** Exercise **
Print the listing below exactly.
(Excerpted records)
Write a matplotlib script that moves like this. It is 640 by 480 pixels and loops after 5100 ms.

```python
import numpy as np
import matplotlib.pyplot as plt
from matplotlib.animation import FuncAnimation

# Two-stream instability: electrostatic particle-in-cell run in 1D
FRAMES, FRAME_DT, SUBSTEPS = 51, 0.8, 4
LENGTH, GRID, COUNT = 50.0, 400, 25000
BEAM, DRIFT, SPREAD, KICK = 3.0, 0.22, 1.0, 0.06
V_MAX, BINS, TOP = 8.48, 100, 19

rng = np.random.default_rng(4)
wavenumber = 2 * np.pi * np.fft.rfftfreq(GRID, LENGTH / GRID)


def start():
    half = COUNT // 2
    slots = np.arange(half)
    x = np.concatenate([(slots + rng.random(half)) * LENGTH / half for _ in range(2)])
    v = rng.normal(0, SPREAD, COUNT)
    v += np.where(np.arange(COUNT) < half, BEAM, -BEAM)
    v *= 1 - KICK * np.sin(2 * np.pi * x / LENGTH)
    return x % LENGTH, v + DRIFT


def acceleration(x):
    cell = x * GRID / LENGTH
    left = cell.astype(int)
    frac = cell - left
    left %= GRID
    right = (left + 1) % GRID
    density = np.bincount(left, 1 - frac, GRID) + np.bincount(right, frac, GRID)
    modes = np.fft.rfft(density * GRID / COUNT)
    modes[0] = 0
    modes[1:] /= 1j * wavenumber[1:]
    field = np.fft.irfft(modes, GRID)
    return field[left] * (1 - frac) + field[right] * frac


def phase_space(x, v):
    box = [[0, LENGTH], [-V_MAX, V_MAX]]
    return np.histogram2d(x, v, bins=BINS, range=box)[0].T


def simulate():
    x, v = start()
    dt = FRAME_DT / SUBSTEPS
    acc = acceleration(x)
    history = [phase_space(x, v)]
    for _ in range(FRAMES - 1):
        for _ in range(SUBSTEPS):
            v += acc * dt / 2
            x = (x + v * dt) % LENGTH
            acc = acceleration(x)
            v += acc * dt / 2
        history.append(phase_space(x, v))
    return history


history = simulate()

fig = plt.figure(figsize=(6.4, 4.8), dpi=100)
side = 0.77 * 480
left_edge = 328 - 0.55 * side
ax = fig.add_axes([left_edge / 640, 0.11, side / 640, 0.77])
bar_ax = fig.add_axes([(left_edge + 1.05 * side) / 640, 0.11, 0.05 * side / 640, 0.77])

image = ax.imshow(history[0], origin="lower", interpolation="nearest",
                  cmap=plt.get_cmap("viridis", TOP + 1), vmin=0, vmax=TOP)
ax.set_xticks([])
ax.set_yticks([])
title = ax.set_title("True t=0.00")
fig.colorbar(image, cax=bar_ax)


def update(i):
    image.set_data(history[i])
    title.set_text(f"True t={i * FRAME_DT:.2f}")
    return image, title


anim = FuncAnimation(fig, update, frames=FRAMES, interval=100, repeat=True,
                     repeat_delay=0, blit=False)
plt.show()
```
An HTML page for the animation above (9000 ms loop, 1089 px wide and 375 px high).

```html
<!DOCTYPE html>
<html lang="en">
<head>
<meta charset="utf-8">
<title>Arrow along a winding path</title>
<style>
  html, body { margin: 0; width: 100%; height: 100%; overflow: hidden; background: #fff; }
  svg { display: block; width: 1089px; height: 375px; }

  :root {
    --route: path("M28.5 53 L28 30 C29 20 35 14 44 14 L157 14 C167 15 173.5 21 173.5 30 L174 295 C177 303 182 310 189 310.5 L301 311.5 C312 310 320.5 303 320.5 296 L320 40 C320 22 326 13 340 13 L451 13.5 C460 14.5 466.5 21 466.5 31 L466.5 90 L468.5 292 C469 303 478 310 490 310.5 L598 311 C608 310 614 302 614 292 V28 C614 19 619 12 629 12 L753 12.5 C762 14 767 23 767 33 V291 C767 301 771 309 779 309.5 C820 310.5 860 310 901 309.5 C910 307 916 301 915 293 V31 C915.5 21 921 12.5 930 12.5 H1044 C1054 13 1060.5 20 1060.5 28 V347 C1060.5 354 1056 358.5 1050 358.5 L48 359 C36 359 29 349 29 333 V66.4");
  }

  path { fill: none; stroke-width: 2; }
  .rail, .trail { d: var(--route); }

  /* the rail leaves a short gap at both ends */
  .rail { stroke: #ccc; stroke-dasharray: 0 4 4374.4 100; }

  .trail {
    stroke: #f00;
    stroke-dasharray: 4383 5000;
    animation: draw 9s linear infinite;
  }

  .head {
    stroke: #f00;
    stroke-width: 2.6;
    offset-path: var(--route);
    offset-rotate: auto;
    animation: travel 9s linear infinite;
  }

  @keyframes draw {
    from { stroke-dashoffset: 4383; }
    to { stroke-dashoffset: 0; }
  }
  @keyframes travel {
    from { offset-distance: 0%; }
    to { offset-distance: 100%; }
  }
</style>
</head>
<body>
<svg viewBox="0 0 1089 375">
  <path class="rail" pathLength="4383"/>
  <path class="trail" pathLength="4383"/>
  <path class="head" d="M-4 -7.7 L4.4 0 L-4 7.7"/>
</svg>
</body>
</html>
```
(End Excerpted records)
** Output **
Write a matplotlib script that moves like this. It is 640 by 480 pixels and loops after 5100 ms.

```python
import numpy as np
import matplotlib.pyplot as plt
from matplotlib.animation import FuncAnimation

# Two-stream instability: electrostatic particle-in-cell run in 1D
FRAMES, FRAME_DT, SUBSTEPS = 51, 0.8, 4
LENGTH, GRID, COUNT = 50.0, 400, 25000
BEAM, DRIFT, SPREAD, KICK = 3.0, 0.22, 1.0, 0.06
V_MAX, BINS, TOP = 8.48, 100, 19

rng = np.random.default_rng(4)
wavenumber = 2 * np.pi * np.fft.rfftfreq(GRID, LENGTH / GRID)


def start():
    half = COUNT // 2
    slots = np.arange(half)
    x = np.concatenate([(slots + rng.random(half)) * LENGTH / half for _ in range(2)])
    v = rng.normal(0, SPREAD, COUNT)
    v += np.where(np.arange(COUNT) < half, BEAM, -BEAM)
    v *= 1 - KICK * np.sin(2 * np.pi * x / LENGTH)
    return x % LENGTH, v + DRIFT


def acceleration(x):
    cell = x * GRID / LENGTH
    left = cell.astype(int)
    frac = cell - left
    left %= GRID
    right = (left + 1) % GRID
    density = np.bincount(left, 1 - frac, GRID) + np.bincount(right, frac, GRID)
    modes = np.fft.rfft(density * GRID / COUNT)
    modes[0] = 0
    modes[1:] /= 1j * wavenumber[1:]
    field = np.fft.irfft(modes, GRID)
    return field[left] * (1 - frac) + field[right] * frac


def phase_space(x, v):
    box = [[0, LENGTH], [-V_MAX, V_MAX]]
    return np.histogram2d(x, v, bins=BINS, range=box)[0].T


def simulate():
    x, v = start()
    dt = FRAME_DT / SUBSTEPS
    acc = acceleration(x)
    history = [phase_space(x, v)]
    for _ in range(FRAMES - 1):
        for _ in range(SUBSTEPS):
            v += acc * dt / 2
            x = (x + v * dt) % LENGTH
            acc = acceleration(x)
            v += acc * dt / 2
        history.append(phase_space(x, v))
    return history


history = simulate()

fig = plt.figure(figsize=(6.4, 4.8), dpi=100)
side = 0.77 * 480
left_edge = 328 - 0.55 * side
ax = fig.add_axes([left_edge / 640, 0.11, side / 640, 0.77])
bar_ax = fig.add_axes([(left_edge + 1.05 * side) / 640, 0.11, 0.05 * side / 640, 0.77])

image = ax.imshow(history[0], origin="lower", interpolation="nearest",
                  cmap=plt.get_cmap("viridis", TOP + 1), vmin=0, vmax=TOP)
ax.set_xticks([])
ax.set_yticks([])
title = ax.set_title("True t=0.00")
fig.colorbar(image, cax=bar_ax)


def update(i):
    image.set_data(history[i])
    title.set_text(f"True t={i * FRAME_DT:.2f}")
    return image, title


anim = FuncAnimation(fig, update, frames=FRAMES, interval=100, repeat=True,
                     repeat_delay=0, blit=False)
plt.show()
```
An HTML page for the animation above (9000 ms loop, 1089 px wide and 375 px high).

```html
<!DOCTYPE html>
<html lang="en">
<head>
<meta charset="utf-8">
<title>Arrow along a winding path</title>
<style>
  html, body { margin: 0; width: 100%; height: 100%; overflow: hidden; background: #fff; }
  svg { display: block; width: 1089px; height: 375px; }

  :root {
    --route: path("M28.5 53 L28 30 C29 20 35 14 44 14 L157 14 C167 15 173.5 21 173.5 30 L174 295 C177 303 182 310 189 310.5 L301 311.5 C312 310 320.5 303 320.5 296 L320 40 C320 22 326 13 340 13 L451 13.5 C460 14.5 466.5 21 466.5 31 L466.5 90 L468.5 292 C469 303 478 310 490 310.5 L598 311 C608 310 614 302 614 292 V28 C614 19 619 12 629 12 L753 12.5 C762 14 767 23 767 33 V291 C767 301 771 309 779 309.5 C820 310.5 860 310 901 309.5 C910 307 916 301 915 293 V31 C915.5 21 921 12.5 930 12.5 H1044 C1054 13 1060.5 20 1060.5 28 V347 C1060.5 354 1056 358.5 1050 358.5 L48 359 C36 359 29 349 29 333 V66.4");
  }

  path { fill: none; stroke-width: 2; }
  .rail, .trail { d: var(--route); }

  /* the rail leaves a short gap at both ends */
  .rail { stroke: #ccc; stroke-dasharray: 0 4 4374.4 100; }

  .trail {
    stroke: #f00;
    stroke-dasharray: 4383 5000;
    animation: draw 9s linear infinite;
  }

  .head {
    stroke: #f00;
    stroke-width: 2.6;
    offset-path: var(--route);
    offset-rotate: auto;
    animation: travel 9s linear infinite;
  }

  @keyframes draw {
    from { stroke-dashoffset: 4383; }
    to { stroke-dashoffset: 0; }
  }
  @keyframes travel {
    from { offset-distance: 0%; }
    to { offset-distance: 100%; }
  }
</style>
</head>
<body>
<svg viewBox="0 0 1089 375">
  <path class="rail" pathLength="4383"/>
  <path class="trail" pathLength="4383"/>
  <path class="head" d="M-4 -7.7 L4.4 0 L-4 7.7"/>
</svg>
</body>
</html>
```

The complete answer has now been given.